The required response is the number of lines in the entries that include the word "hidden", with nothing added.

**Source material**
*** Block opens ***
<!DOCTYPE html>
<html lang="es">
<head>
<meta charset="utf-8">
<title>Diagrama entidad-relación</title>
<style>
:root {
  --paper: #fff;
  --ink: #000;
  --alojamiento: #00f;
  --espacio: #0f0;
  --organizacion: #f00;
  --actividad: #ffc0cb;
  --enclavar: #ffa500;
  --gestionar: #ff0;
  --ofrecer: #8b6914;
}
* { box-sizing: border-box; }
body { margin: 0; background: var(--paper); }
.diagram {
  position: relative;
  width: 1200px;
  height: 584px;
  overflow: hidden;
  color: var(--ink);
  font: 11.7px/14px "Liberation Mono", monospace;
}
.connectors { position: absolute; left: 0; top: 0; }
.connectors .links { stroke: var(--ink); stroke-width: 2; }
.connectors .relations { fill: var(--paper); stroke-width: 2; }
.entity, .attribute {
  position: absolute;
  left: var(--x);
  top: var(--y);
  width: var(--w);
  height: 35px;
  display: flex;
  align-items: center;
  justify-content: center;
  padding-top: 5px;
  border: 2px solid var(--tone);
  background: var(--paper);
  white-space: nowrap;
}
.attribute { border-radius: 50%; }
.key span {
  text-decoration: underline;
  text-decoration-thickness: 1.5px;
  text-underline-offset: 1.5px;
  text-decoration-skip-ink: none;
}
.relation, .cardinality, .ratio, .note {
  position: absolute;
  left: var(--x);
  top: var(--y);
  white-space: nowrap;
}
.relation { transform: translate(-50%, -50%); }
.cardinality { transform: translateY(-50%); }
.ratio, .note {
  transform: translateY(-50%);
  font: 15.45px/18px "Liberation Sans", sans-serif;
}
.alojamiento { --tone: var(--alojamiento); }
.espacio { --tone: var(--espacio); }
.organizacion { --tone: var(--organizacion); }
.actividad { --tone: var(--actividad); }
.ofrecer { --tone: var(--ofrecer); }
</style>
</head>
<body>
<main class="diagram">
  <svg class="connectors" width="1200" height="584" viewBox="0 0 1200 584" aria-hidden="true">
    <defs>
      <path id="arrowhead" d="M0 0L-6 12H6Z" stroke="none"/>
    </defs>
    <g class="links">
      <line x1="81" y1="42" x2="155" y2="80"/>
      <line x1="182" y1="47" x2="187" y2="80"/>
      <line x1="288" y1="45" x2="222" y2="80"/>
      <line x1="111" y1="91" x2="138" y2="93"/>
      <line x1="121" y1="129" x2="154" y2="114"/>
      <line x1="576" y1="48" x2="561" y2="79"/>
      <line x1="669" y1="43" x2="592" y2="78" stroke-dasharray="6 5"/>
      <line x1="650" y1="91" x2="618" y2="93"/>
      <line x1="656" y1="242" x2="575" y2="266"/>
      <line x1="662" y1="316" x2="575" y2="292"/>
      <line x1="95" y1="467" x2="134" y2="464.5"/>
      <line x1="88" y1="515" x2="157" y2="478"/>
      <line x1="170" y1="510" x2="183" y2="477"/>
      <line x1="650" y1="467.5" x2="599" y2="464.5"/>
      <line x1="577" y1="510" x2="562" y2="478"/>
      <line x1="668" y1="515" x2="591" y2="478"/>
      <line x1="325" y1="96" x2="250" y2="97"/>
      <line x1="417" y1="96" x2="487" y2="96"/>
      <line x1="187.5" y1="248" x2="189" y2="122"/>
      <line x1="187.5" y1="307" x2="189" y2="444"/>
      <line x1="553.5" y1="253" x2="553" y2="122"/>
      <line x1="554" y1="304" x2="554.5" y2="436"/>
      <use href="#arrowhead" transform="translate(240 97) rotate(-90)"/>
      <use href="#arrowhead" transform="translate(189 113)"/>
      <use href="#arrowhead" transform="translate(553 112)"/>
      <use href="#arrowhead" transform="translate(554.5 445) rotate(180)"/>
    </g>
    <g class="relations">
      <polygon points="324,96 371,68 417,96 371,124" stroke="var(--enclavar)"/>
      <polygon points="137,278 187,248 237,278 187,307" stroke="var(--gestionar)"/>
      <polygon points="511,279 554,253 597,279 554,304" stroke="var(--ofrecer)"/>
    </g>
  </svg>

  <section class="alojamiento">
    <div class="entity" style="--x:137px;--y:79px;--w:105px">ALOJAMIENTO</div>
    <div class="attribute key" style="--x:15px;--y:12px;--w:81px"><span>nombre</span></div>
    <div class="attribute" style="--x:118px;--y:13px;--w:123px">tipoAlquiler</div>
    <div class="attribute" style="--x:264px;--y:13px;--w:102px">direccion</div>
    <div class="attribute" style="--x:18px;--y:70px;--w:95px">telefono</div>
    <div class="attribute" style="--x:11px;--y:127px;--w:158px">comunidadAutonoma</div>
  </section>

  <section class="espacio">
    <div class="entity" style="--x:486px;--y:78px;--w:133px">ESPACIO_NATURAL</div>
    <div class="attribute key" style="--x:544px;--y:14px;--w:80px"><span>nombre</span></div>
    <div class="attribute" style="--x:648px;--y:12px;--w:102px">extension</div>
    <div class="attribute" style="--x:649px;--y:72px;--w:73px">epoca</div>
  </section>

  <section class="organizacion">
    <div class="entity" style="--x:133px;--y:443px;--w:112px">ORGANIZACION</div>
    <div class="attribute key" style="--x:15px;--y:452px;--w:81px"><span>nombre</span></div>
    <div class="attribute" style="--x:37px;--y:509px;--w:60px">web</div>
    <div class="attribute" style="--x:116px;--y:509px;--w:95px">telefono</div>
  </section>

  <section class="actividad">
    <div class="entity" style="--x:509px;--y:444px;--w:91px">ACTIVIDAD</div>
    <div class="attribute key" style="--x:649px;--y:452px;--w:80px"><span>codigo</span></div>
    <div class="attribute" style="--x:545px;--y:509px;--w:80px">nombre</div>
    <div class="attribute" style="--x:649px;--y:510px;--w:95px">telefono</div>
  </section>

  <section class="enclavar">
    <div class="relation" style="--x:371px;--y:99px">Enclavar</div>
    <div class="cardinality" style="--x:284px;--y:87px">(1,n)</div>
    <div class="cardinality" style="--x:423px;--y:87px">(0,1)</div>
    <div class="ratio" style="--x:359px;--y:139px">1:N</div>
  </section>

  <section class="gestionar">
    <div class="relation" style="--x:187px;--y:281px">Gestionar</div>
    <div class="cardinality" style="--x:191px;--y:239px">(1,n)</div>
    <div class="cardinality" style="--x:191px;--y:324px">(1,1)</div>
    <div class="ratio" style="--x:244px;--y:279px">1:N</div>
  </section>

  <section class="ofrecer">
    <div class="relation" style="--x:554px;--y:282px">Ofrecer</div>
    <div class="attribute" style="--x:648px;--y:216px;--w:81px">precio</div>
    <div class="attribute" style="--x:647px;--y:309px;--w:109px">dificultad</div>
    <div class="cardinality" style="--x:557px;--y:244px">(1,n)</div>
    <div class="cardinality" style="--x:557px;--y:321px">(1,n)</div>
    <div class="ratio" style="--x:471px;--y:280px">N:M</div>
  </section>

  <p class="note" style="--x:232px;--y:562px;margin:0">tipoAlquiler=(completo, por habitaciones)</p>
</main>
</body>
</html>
*** Block closes ***
*** Block opens ***
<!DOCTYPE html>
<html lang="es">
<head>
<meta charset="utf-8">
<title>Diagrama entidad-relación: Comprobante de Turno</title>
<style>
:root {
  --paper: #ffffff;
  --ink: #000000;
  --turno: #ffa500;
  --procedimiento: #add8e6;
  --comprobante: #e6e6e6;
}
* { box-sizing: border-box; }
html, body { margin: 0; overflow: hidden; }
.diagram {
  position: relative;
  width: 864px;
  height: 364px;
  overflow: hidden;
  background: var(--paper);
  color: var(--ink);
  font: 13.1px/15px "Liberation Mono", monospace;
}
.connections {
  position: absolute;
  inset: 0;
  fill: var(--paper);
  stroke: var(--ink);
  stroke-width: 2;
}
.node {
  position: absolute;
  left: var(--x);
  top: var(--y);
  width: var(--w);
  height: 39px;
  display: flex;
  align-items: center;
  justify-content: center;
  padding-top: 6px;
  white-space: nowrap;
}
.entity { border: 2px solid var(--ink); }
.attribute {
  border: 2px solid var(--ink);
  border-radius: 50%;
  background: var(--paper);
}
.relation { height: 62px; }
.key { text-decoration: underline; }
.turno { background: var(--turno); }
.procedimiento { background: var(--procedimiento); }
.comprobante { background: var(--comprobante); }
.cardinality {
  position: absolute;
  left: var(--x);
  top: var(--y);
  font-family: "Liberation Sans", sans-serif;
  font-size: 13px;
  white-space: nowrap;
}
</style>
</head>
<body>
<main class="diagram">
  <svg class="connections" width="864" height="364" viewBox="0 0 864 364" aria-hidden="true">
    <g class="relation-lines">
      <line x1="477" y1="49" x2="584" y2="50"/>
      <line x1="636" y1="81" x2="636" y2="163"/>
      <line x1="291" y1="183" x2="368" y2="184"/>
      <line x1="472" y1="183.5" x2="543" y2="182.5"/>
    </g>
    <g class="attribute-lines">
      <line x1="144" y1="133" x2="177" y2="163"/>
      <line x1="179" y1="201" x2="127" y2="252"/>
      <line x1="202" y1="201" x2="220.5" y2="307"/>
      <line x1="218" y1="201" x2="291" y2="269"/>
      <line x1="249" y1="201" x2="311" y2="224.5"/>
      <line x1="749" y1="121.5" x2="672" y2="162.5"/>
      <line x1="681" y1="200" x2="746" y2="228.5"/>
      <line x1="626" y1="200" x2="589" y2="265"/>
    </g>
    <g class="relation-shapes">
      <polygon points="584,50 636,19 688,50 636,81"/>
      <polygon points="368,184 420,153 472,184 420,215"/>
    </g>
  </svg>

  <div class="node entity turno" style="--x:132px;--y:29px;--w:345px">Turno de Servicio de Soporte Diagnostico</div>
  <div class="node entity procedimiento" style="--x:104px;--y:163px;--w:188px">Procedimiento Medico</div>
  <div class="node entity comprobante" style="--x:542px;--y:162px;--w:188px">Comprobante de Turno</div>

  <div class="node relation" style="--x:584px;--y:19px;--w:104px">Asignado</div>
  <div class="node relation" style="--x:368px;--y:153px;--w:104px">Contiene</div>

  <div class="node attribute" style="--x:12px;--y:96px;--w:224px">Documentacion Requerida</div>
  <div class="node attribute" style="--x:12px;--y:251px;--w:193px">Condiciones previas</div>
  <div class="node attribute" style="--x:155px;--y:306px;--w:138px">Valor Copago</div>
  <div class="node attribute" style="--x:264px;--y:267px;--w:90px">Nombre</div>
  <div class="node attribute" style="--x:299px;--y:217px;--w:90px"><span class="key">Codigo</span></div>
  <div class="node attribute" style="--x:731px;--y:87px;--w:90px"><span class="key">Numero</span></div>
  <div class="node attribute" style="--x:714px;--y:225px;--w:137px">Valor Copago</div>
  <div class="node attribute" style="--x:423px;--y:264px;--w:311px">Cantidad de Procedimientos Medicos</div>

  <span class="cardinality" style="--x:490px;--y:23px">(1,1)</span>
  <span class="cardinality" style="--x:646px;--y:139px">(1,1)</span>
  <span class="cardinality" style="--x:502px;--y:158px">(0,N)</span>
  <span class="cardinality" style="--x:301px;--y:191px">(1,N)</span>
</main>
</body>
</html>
*** Block closes ***
**Solution to this problem**
5